There’s been an interesting discussion going on over at Writer Unboxed this past week. In the blog post David Corbett peels open some of the ideas Donald Maass has put forward in his blog posts and his new book, The Emotional Craft of Fiction. Corbett suggests a distinction between emotion and feeling and the implications for us writers as we try to summon both in our readers. Maass responded, and others jumped into the discussion.
One of Maass’s great insights, which I’ve been trying to unpack for myself for several months, is that a reader’s emotional response is far more complex than you might think. He says:
Psychological research into that question has surprising answers. For instance, fiction writers assume that readers will feel what their characters do. They don’t. Readers instead react: weighing, judging, comparing and creating, moment by moment, their own emotional journey.
If you want a textbook on how to create an emotional response in readers, look no further than this collection of poems.
Almost every poem left me gasping, which may be why I chose to start this post from the distant perspective of a writer studying craft. Reilly takes us through the stages of her daughter Tina’s illness: Diagnosis, Metastasis, Hospice, After. But these are not poems of grief. Well, they are of course, but grief a steady continuo behind the melodies and counterpoints of particular moments. Everyday details cluster in these poems, countering the solemnity of what we know is coming.
We see Reilly change. For example, “Tattooed Angel” celebrates the pierced and decorated stranger—the boyfriend she’s only just met—who promises to take care of Tina. Despite Reilly’s “cautious/mother antennae” she sees that “the bathroom is clean/the dishes are washed”, knows that he has been counting Tina’s pills and measuring her fluids. Most of all, he still sees Tina as the “bold and sexy” woman she had been only seven days ago.
Reilly also uses reversals to surprise us into emotion. In “Memorizing” she describes “a lazy/sunlit afternoon” with her daughter, filled with specific sensual details, culminating in the two of them falling into a nap “curled/twin embryos/facing one another/only our hands touching”. Peaceful if sad, yes?
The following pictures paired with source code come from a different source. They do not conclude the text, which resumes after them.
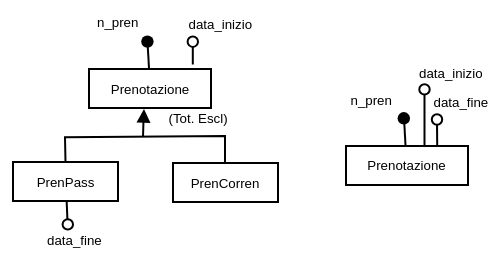
<!DOCTYPE html>
<html lang="it">
<head>
<meta charset="utf-8">
<title>Schema ER: Prenotazione</title>
<style>
:root { --ink: #000; --paper: #fff; }
* { box-sizing: border-box; }
html, body { margin: 0; overflow: hidden; }
.diagram {
  position: relative;
  width: 504px;
  height: 264px;
  overflow: hidden;
  background: var(--paper);
  color: var(--ink);
  font: 13.3px/16px "Liberation Sans", Arial, sans-serif;
}
.connectors { position: absolute; inset: 0; display: block; }
.link { fill: none; stroke: var(--ink); stroke-width: 2; }
.attribute { fill: var(--paper); stroke: var(--ink); stroke-width: 2; }
.key { fill: var(--ink); }
.entity {
  position: absolute;
  left: var(--x);
  top: var(--y);
  width: var(--w);
  height: 41px;
  display: flex;
  align-items: center;
  justify-content: center;
  padding-top: 2px;
  border: 2px solid var(--ink);
  background: var(--paper);
}
.label {
  position: absolute;
  left: var(--x);
  top: var(--y);
  white-space: nowrap;
}
</style>
</head>
<body>
<main class="diagram">
  <svg class="connectors" width="504" height="264" viewBox="0 0 504 264" aria-hidden="true">
    <g class="generalization">
      <path class="link" d="M65.5 162 L65 137.3 L225 136 V163 M143 137 L143.5 120"/>
      <polygon class="key" points="144,109 150.5,123 136.5,122.5"/>
    </g>
    <g class="hierarchy-attributes">
      <line class="link" x1="147.5" y1="42" x2="149" y2="68"/>
      <circle class="key" cx="147.4" cy="41.6" r="6.2"/>
      <line class="link" x1="192.8" y1="42" x2="192.8" y2="64.5"/>
      <circle class="attribute" cx="192.8" cy="41.7" r="5.2"/>
      <line class="link" x1="66.7" y1="202" x2="67.6" y2="224"/>
      <circle class="attribute" cx="67.8" cy="224.4" r="5.2"/>
    </g>
    <g class="merged-attributes">
      <line class="link" x1="404" y1="118" x2="405.5" y2="145"/>
      <circle class="key" cx="403.8" cy="118.3" r="6.2"/>
      <line class="link" x1="424.5" y1="90" x2="424.5" y2="145"/>
      <circle class="attribute" cx="424.5" cy="89.4" r="5.2"/>
      <line class="link" x1="437" y1="120" x2="437.2" y2="145"/>
      <circle class="attribute" cx="437" cy="119.5" r="5.2"/>
    </g>
  </svg>

  <div class="entity" style="--x:88px;--y:68px;--w:124px">Prenotazione</div>
  <div class="entity" style="--x:12px;--y:161px;--w:107px">PrenPass</div>
  <div class="entity" style="--x:171.5px;--y:162px;--w:107px">PrenCorren</div>
  <div class="entity" style="--x:344.5px;--y:144.5px;--w:124px">Prenotazione</div>

  <span class="label" style="--x:97px;--y:15px">n_pren</span>
  <span class="label" style="--x:188.5px;--y:17px">data_inizio</span>
  <span class="label" style="--x:168.5px;--y:111px">(Tot. Escl)</span>
  <span class="label" style="--x:47px;--y:233px">data_fine</span>
  <span class="label" style="--x:419px;--y:66px">data_inizio</span>
  <span class="label" style="--x:350.5px;--y:93px">n_pren</span>
  <span class="label" style="--x:433.5px;--y:95px">data_fine</span>
</main>
</body>
</html>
But they have fallen asleep “she/exhausted from radiation//me/worn thin from holding/my breath”.
Another technique is imagery. In “The Alamo” Reilly uses our knowledge of that brave and hopeless fight to underscore her own outrage and fury when Tina’s cancer comes back, cutting short the promised years of remission.
Humor also can get under our defenses. In “Sisters” Reilly gives us a beautifully detailed account of a moment between sisters which starts: “your older sister drapes/your limp right arm/around her own neck//she waits/bent patiently/as your left arm slowly rises”. As Tina is carried to the porch, Reilly remembers moments from the girls’ past, all with these superbly accurate details. When her sister tells Tina to stay put, Reilly hears “. . . your younger-sister response/halting/each carefully found word/a lilting/defiant tease//You are not. The boss. Of me.”
Even punctuation carries emotional weight. There are no commas at the end of lines, no periods at all except in quoted dialogue, as though Reilly cannot bear the thought of any end, much less a hard one.
Normally I avoid giving away endings, but here, with every poem so powerful, I’ve given you a couple. I wanted to show you how unusual and effective these poems are. When you’re done, read the poems again to see how brilliantly Reilly encourages us to summon our own memories and experiences to fill the white spaces between the lines.
But first read the poems for the experience. If you, like me, are hesitant to open yourself to another death, and the death of a child at that, then believe me you will find more of love than grief in these poems. They will open your heart to the everyday magic of our lives.
What book have you read that inspired moments of strong emotion or feeling?